_Records from a data collection:_
★ ★ ★ ★ ★ ★ ★

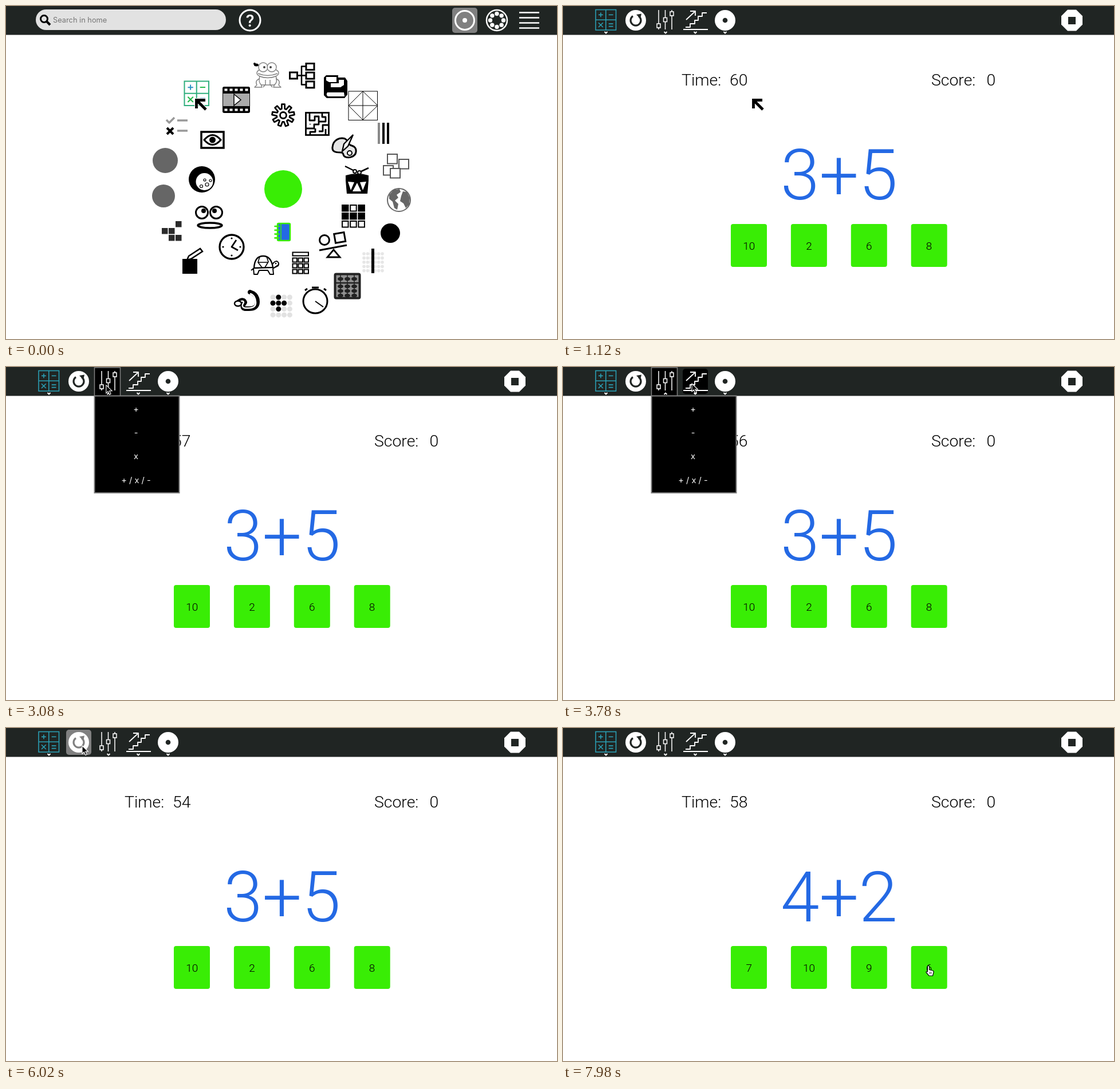
An HTML page that plays this animation: 962x582 px, repeating every 8 s.

```html
<!DOCTYPE html>
<html lang="en">
<head>
<meta charset="utf-8">
<title>Mental arithmetic</title>
<style>
html, body { margin: 0; width: 100%; height: 100%; overflow: hidden; background: #fff; }
svg { display: block; width: 962px; height: 582px; }
text { font-family: Roboto, "Liberation Sans", sans-serif; font-weight: 300; }
.ui { font-family: Inter, Roboto, sans-serif; font-weight: 400; }
</style>
</head>
<body>
<svg id="stage" viewBox="0 0 962 582" xmlns="http://www.w3.org/2000/svg"></svg>
<script>
const BAR = '#202523', GREY = '#808080', GREEN = '#39ed05', BLUE = '#2469e4', TEAL = '#2a9fb4';
const LOOP = 8000, STEP = 140, HOME_END = 700;

// SVG helpers: fill, stroke and stroke width follow the geometry
const paint = (f, s, w) => `fill="${f || 'none'}" stroke="${s || 'none'}" stroke-width="${w || 0}"`;
const rect = (x, y, w, h, f, s, sw, r = 0, more = '') =>
  `<rect x="${x}" y="${y}" width="${w}" height="${h}" rx="${r}" ${paint(f, s, sw)} ${more}/>`;
const circ = (x, y, r, f, s, sw) => `<circle cx="${x}" cy="${y}" r="${r}" ${paint(f, s, sw)}/>`;
const oval = (x, y, rx, ry, f, s, sw) =>
  `<ellipse cx="${x}" cy="${y}" rx="${rx}" ry="${ry}" ${paint(f, s, sw)}/>`;
const path = (d, f, s, sw, more = '') => `<path d="${d}" ${paint(f, s, sw)} ${more}/>`;
const line = (d, s = '#000', w = 2, cap = 'butt') =>
  path(d, '', s, w, `stroke-linecap="${cap}" stroke-linejoin="round"`);
const text = (x, y, size, str, more = '') =>
  `<text x="${x}" y="${y}" font-size="${size}" ${more}>${str}</text>`;
const group = (id, body, more = '') => `<g id="${id}" ${more}>${body}</g>`;
const times = (n, fn) => Array.from({ length: n }, (_, i) => fn(i)).join('');
const grid = (cols, rows, fn) => times(rows, j => times(cols, i => fn(i, j)));
const ring = (x, y, r, n, fn) => times(n, i => {
  const a = i * 2 * Math.PI / n;
  return fn(x + r * Math.cos(a), y + r * Math.sin(a));
});
const mid = 'text-anchor="middle"';

function sums(x, y, size, colors, w) {
  const [box, plus, minus, mul, eq] = colors;
  const q = size / 4, a = size * .11;
  const lx = x + q, rx = x + 3 * q, ty = y + q, by = y + 3 * q;
  return rect(x, y, size, size, '', box, w) +
    line(`M${x + 2 * q} ${y}v${size}M${x} ${y + 2 * q}h${size}`, box, w) +
    line(`M${lx - a} ${ty}h${2 * a}M${lx} ${ty - a}v${2 * a}`, plus, w) +
    line(`M${rx - a} ${ty}h${2 * a}`, minus, w) +
    line(`M${lx - a} ${by - a}l${2 * a} ${2 * a}m0 ${-2 * a}l${-2 * a} ${2 * a}`, mul, w) +
    line(`M${rx - a} ${by - 2}h${2 * a}m0 4.5h${-2 * a}`, eq, w);
}

function gear(x, y) {
  const teeth = 9, at = (r, a) => `${(x + r * Math.cos(a)).toFixed(1)} ${(y + r * Math.sin(a)).toFixed(1)}`;
  const d = Array.from({ length: teeth }, (_, i) => {
    const a = i * 2 * Math.PI / teeth - Math.PI / 2;
    return [at(11.5, a - .24), at(19.5, a - .13), at(19.5, a + .13), at(11.5, a + .24)].join('L');
  }).join('L');
  return path(`M${d}Z`, '#fff', '#000', 2.8, 'stroke-linejoin="round"') + circ(x, y, 5.5, '', '#000', 2.8);
}

function homeBar() {
  return rect(0, 0, 962, 50.5, BAR) + rect(52, 6, 332, 36, '#e2e2e2', '', 0, 18) +
    circ(66.5, 22.5, 6, '', '#000', 3) + line('M71 27l6 6', '#000', 4) +
    text(82, 29, 12.8, 'Search in home', 'class="ui" fill="#757575"') +
    circ(426, 25, 18, '', '#fff', 3) +
    text(426, 35.5, 30, '?', `${mid} fill="#fff" style="font-weight:500"`) +
    rect(779, 3, 44, 44, GREY, '', 0, 5) + circ(801, 25, 16.5, '', '#fff', 3) + circ(801, 25, 4, '#fff') +
    circ(857, 25, 18, '', '#fff', 2.5) + ring(857, 25, 11.5, 8, (x, y) => circ(x, y, 3.7, '#fff')) +
    times(4, i => line(`M896 ${11.5 + i * 9}h35`, '#fff', 2.4));
}

function topIcons() {
  return sums(311.5, 131.5, 42.5, ['#2fae7d', '#2b93c4', '#20b84a', '#20b84a', '#2b7fd6'], 2) +
    // film
    rect(378, 141, 48, 46, '#000', '', 0, 3) + rect(379, 153, 46, 22, '#aaa') +
    times(5, i => rect(381.5 + i * 9, 144.5, 5, 4, '#fff') + rect(381.5 + i * 9, 179.5, 5, 4, '#fff')) +
    path('M398 154l12 10-12 10z', '#fff', '#000', 1.5) +
    // frog and fly
    path('M443 122q-3 12 3 16h22q7-4 3-16z', '#fff', GREY, 1.4) +
    oval(457, 117, 19, 8.5, '#fff', GREY, 1.4) +
    circ(449, 107, 8, '#fff', GREY, 1.4) + circ(464, 107, 8, '#fff', GREY, 1.4) +
    circ(451, 107, 2, '#444') + circ(462, 107, 2, '#444') + line('M440 118q17 7 34 0', GREY, 1.4) +
    line('M443 127q-9 3-5 11l-4 4h13l-2-5M471 127q9 3 5 11l4 4h-13l2-5', GREY, 1.4) +
    line('M449 142l4-5v-8M465 142l-4-5v-8', GREY, 1.4) +
    oval(437, 103, 4, 2.5, '#000') + circ(434, 101, 2, '#000') +
    // tree
    line('M509 121.5h14M516 121.5v-16h7M516 121.5v16h7', '#000', 2.5) +
    rect(495.5, 116, 13, 11, '', '#000', 3) +
    times(3, i => rect(524, 100.5 + i * 15.7, 14, 11, '', '#000', 3)) +
    // press
    path('M555 125l4-4h21v4h12l4 6v24l-5 6h-31l-5-5z', '#000') +
    path('M559 124h18v9h-13l-5-3z', '#fff') + path('M567 135h14v-6h9v9l-6 4h-17z', '#fff') +
    path('M561 151h29l1 7h-29q-4-3-1-7z', '#fff') +
    // shapes puzzle
    rect(598, 149, 50.5, 50.5, '', '#000', 1) +
    line('M598 174l25-25 26 25-26 25zM598 174h51M623 149v50', '#000', 1) +
    gear(484, 191) +
    // maze
    rect(523.5, 186.5, 40, 39, '', '#000', 2.8) +
    line('M530 186v14h9v-7h7v14h-8v7h-14M552 186v8h6v8h-12M564 208h-11v11h-7M531 226v-6h9v-6M531 207v-1', '#000', 2.8) +
    line('M558 226v-11', '#000', 2.8) +
    // palette
    path('M570 247c1-14 14-18 22-15 6 3 4 8 9 11 6 2 11 4 10 12-1 9-14 12-20 8-4-3 0-7-7-7-8 0-15-1-14-9z', '#e6e6e6', '#000', 3) +
    circ(600, 257, 4, '#fff', '#000', 2) +
    path('M606 225l-9 20-10 9 3-13z', '#fff', '#000', 2.3);
}

function rightIcons() {
  const tiles = [[666, 259], [686, 268], [659, 279], [671, 284]];
  return rect(649, 204, 4, 37, '#888') + rect(657, 204, 4, 37, '#000') + rect(665, 204, 4, 37, '#000') +
    tiles.map(([x, y]) => rect(x, y, 17, 16.5, '#fff', '#555', 2)).join('') +
    // drum
    path('M593 296q20-6 40 0v9l-2 23h-36l-2-23z', '#000') +
    path('M597 307l5 15 6-14zM605 324l8-15 7 15zM618 308l5 14 6-15z', '#fff') +
    line('M592 280l18 9M633 283l-17 8', '#000', 2.5) +
    circ(609, 289, 3, '#fff', '#000', 2) + circ(617, 291, 3, '#fff', '#000', 2) +
    // globe
    circ(686, 339, 20, '#fff', '#666', 2) +
    path('M669 330l8-9 10-1 2 5-7 5 3 5-6 5 6 6-2 10-5-3-3-11-6-5zM693 324l7 1 5 10-1 12-6 6-4-8-6-4 2-9z', '#666') +
    circ(671, 397, 17, '#000') +
    // tiles
    grid(3, 3, (i, j) => rect(587 + i * 14.2, 348 + j * 14, 10.5, 10.5, [0, 2, 3, 4, 5].includes(i + j * 3) ? '#000' : '#fff', '#000', 2)) +
    // balance
    circ(556, 409, 8.5, '', '#000', 3) +
    rect(574, 397, 17.5, 16, '', '#000', 3, 0, 'transform="rotate(-10 582 405)"') +
    line('M547 427l48-9', '#000', 3) + path('M572 426l-11 13h22z', '', '#000', 2.8) +
    grid(6, 5, (i, j) => circ(625 + i * 6.4, 433 + j * 7.4, 2.8, '#e6e6e6')) + rect(638, 424, 5, 43, '#000') +
    // abacus
    rect(574.5, 468.5, 43, 42, '#909090', '#222', 4, 2) + line('M575 484h42', '#222', 2.5) +
    times(3, i => line(`M${584 + i * 12} 470v40`, '#222', 1.5)) +
    grid(3, 4, (i, j) => oval(584 + i * 12, (j ? 482 : 477) + j * 8, 5, 3.3, '#222'));
}

function bottomIcons() {
  const black = ['10', '01', '11', '21', '12'];
  const bricks = ['20', '01', '11', '12', '22'];
  return circ(540, 516, 21, '', '#000', 3) + line('M540 516l14 10', '#000', 2) +
    line('M534 492h12M522 497l4-3M559 497l-4-3', '#000', 3) +
    grid(4, 4, (i, j) => circ(466 + i * 9.8, 509 + j * 10.3, 4.5, black.includes(`${i}${j}`) ? '#000' : '#e2e2e2')) +
    // snake
    line('M404 519q10-9 13-1-9 12 5 11 17 1 17-12 0-13-13-17', '#000', 8, 'round') +
    line('M406 519q8-6 9-1-7 11 8 10 14 0 13-11-1-11-9-14', '#fff', 2.5, 'round') +
    oval(405, 520, 6, 4.5, '#fff', '#000', 2.5) +
    // notes
    rect(308, 442, 26, 26, '#000') +
    path('M316 444l3-7 20-13 4 5-20 13z', '#fff', '#000', 2.5) +
    // bricks
    bricks.map(c => rect(272 + c[0] * 12, 376 + c[1] * 12, 10.5, 10.5, '#2b2b2b')).join('') +
    // clock
    circ(394, 421, 21, '', '#000', 3.3) + ring(394, 421, 15, 4, (x, y) => circ(x, y, 1.6, '#000')) +
    line('M402 409l-8 12 11 6', '#000', 2.8) +
    // turtle
    path('M433 458q1-21 16-21 14 0 17 20z', '#fff', '#000', 2.3) +
    line('M443 438l-3 10 7 9M455 438l3 9-6 10M440 448h18', '#000', 1.6) +
    line('M433 458l-5 4M432 459l1 10h6l3-7h15l4 7h6l-1-10 10-7M465 452q3-6 8-6 5 3 2 8l-8 4', '#000', 2) +
    circ(471, 450, 1.3, '#000') +
    // calculator
    rect(500.5, 430.5, 27.5, 6, '', '#000', 2) +
    grid(3, 3, (i, j) => rect(500.5 + i * 10, 440.5 + j * 10, 7.5, 7, '', '#000', 2));
}

function leftIcons() {
  const craters = [[351, 312, 3], [341, 315, 2.5], [357, 305, 2], [347, 304, 2]];
  return line('M280 199l5 5 9-9', '#999', 3.5) + line('M299 200h18M299 218h18', '#999', 3.5) +
    line('M281 213l11 11M292 213l-11 11', '#000', 4) +
    // eye
    rect(341, 220, 39, 28, '#fff', '#000', 3.5) + path('M346 234q14.5-17 29 0-14.500 17-29 0z', '#fff', '#000', 3) +
    circ(360.5, 234, 5.5, '#000') + circ(278, 270, 22, '#666') + circ(275, 332, 20, '#666') +
    // moon
    circ(342, 303, 23, '#000') + circ(346.5, 307, 15, '#fff') +
    craters.map(([x, y, r]) => circ(x, y, r, '#fff', '#000', 1.2)).join('') +
    // face
    circ(342, 361, 10.5, '#fff', '#000', 3) + circ(367, 361, 10.5, '#fff', '#000', 3) +
    circ(345, 358, 4, '#000') + circ(364, 358, 4, '#000') + oval(356, 383.5, 21, 4.5, '', '#000', 3.5);
}

function centre() {
  return circ(484, 320, 33, GREEN) + rect(474, 380, 22, 30, BLUE, GREEN, 2.5, 2) +
    line('M480 380v30', GREEN, 1.5) + times(4, i => line(`M469.5 ${385 + i * 6.8}h7`, GREEN, 2.6, 'round'));
}

const caret = (x, up) => line(up ? `M${x - 2.5} 48l2.5-2.5 2.5 2.5` : `M${x - 2.5} 45l2.5 2.5 2.5-2.5`, '#fff', 1.8);
const hoverBox = (id, x) => group(id, rect(x - 22, 3, 44, 44, '#000', '', 0, 5));

function menu(id, x, h, rows) {
  return group(id, rect(x + 1, 1, 45, 50, '#000', GREY, 1.5) + rect(x + 1, 50.5, 148, h, '#000', GREY, 2) +
    rows.map((r, i) => text(x + 73.5, 79 + i * 41.2, 14.6, r, `${mid} class="ui" fill="#fff"`)).join(''));
}

function appBar() {
  return rect(0, 0, 962, 50.5, BAR) + hoverBox('hRestart', 127) + hoverBox('hOps', 179) + hoverBox('hLevel', 231) +
    group('pressed', rect(105, 3, 44, 44, GREY, '', 0, 5)) +
    menu('mOps', 153.5, 169.5, ['+', '-', 'x', '+ / x / -']) +
    menu('mLevel', 206, 129, ['easy', 'medium', 'hard']) +
    sums(57, 6.5, 35.5, Array(5).fill(TEAL), 1.6) +
    circ(127, 25, 18, '#fff') +
    group('spin', path('M122 17.600a9 9 0 1 0 10 0', '', 'currentColor', 3.2) +
      path('M128 15l9-1.5-2 8.5z', 'currentColor'), `color="${BAR}"`) +
    line('M167 7v24M167 37v4M178.5 7v14M178.5 27v14M190 7v3M190 16v25', '#fff', 1.5) +
    rect(164, 31, 6, 7, '', '#fff', 1.5) + rect(175.5, 20.5, 6, 7, '', '#fff', 1.5) + rect(187, 10, 6, 7, '', '#fff', 1.5) +
    line('M210 41h43', '#fff', 1.8) +
    line('M214 37h8v-6h8v-6h6v-7h7v-6h8', '#fff', 1.8) + line('M215 24l15-14M222 9h9v8', '#fff', 1.8) +
    circ(283, 25, 18, '#fff') + circ(283, 25, 4.3, BAR) +
    caret(75) + caret(283) +
    group('cOps', caret(179)) + group('cOpsUp', caret(179, true)) +
    group('cLevel', caret(231)) + group('cLevelUp', caret(231, true)) +
    path('M881 6.5h15l11 11v15l-11 11h-15l-11-11v-15z', '#fff') + rect(882, 19, 13, 13, BAR);
}

const appBody = () =>
  text(207, 139, 28.4, 'Time:') + text(291, 139, 28.4, '60', 'id="time"') +
  text(643, 139, 28.4, 'Score:') + text(739.5, 139, 28.4, '0') +
  text(482, 338, 122, '', `id="sum" ${mid} fill="${BLUE}"`) +
  times(4, i => rect(293 + i * 104.9, 381, 63, 75, GREEN, '', 0, 4) +
    text(324.7 + i * 104.8, 425.5, 19, '', `id="card${i}" ${mid}`));

const bigArrow = 'M2.5 17V2.5H18M3 3l16 16';
const cursors =
  group('big', path(bigArrow, '', '#fff', 7) + path(bigArrow, '', '#000', 4.8)) +
  group('arrow', path('M0 0v14l3.3-3 2.5 5.5 2.5-1.2-2.5-5.3h4.5z', '#000', '#fff', 1.1)) +
  group('hand', path('M-1.5 1.5q1.5-2 3 0v6l6 1.5q2 .5 1.5 3l-1.5 6h-6.5l-5-6q0-2.5 2.5-1z', '#fff', '#000', 1.2) +
    line('M2.5 11v4M4.8 11v4', '#000', .8));

document.getElementById('stage').innerHTML =
  group('home', homeBar() + topIcons() + rightIcons() + bottomIcons() + leftIcons() + centre()) +
  group('app', appBody() + appBar()) + group('cursor', cursors);

// time, x, y of the pointer tip
const moves = [[0, 330, 162], [1260, 330, 162], [2240, 169, 32], [2940, 169, 32], [3640, 225, 29],
  [4480, 225, 29], [4760, 230, 29], [5320, 230, 29], [5880, 133, 31], [6300, 133, 31], [7420, 638, 415], [8000, 638, 415]];
const ticks = [[0, 60], [1680, 59], [2380, 58], [3080, 57], [3780, 56], [4620, 55], [5460, 54],
  [6160, 60], [6860, 59], [7560, 58]];
const rounds = [{ sum: '3+5', cards: [10, 2, 6, 8] }, { sum: '4+2', cards: [7, 10, 9, 6] }];

const $ = id => document.getElementById(id);
const show = (id, on) => { $(id).style.display = on ? '' : 'none'; };
const within = (t, a, b) => t >= a && t < b;

function pointer(t) {
  const i = Math.max(1, moves.findIndex(m => m[0] > t));
  const [t0, x0, y0] = moves[i - 1], [t1, x1, y1] = moves[i];
  const p = (t - t0) / (t1 - t0), e = p * p * (3 - 2 * p);
  return [x0 + (x1 - x0) * e, y0 + (y1 - y0) * e];
}

function draw(t) {
  const [x, y] = pointer(t), inBar = y < 50;
  const home = t < HOME_END;
  const ops = within(t, 2660, 4060), level = within(t, 4060, 5460), pressed = within(t, 6020, 6160);
  const over = bx => inBar && Math.abs(x - bx) < 22;
  const card = y > 381 && y < 456 && x > 293 && (x - 293) % 104.9 < 63;
  const round = rounds[t < 6160 ? 0 : 1];

  show('home', home);
  show('app', !home);
  show('mOps', ops); show('cOps', !ops); show('cOpsUp', ops);
  show('mLevel', level); show('cLevel', !level); show('cLevelUp', level);
  show('hRestart', over(127) && !pressed);
  show('hOps', over(179) && !ops);
  show('hLevel', over(231) && !level);
  show('pressed', pressed);
  $('spin').setAttribute('color', pressed ? GREY : BAR);
  $('time').textContent = ticks.filter(k => k[0] <= t).pop()[1];
  $('sum').textContent = round.sum;
  round.cards.forEach((n, i) => { $('card' + i).textContent = n; });

  show('arrow', inBar);
  show('hand', card);
  show('big', !inBar && !card);
  $('cursor').setAttribute('transform', `translate(${x.toFixed(1)} ${y.toFixed(1)})`);
}

const start = performance.now();
function frame() {
  const t = (performance.now() - start) % LOOP;
  draw(Math.floor(t / STEP) * STEP);
  requestAnimationFrame(frame);
}
draw(0);
requestAnimationFrame(frame);
</script>
</body>
</html>
```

★ ★ ★ ★ ★ ★ ★

_What to do:_ Only the lines that contain the string "width" are to be copied from the records.

_Exercise answer:_
html, body { margin: 0; width: 100%; height: 100%; overflow: hidden; background: #fff; }
svg { display: block; width: 962px; height: 582px; }
// SVG helpers: fill, stroke and stroke width follow the geometry
const paint = (f, s, w) => `fill="${f || 'none'}" stroke="${s || 'none'}" stroke-width="${w || 0}"`;
  `<rect x="${x}" y="${y}" width="${w}" height="${h}" rx="${r}" ${paint(f, s, sw)} ${more}/>`;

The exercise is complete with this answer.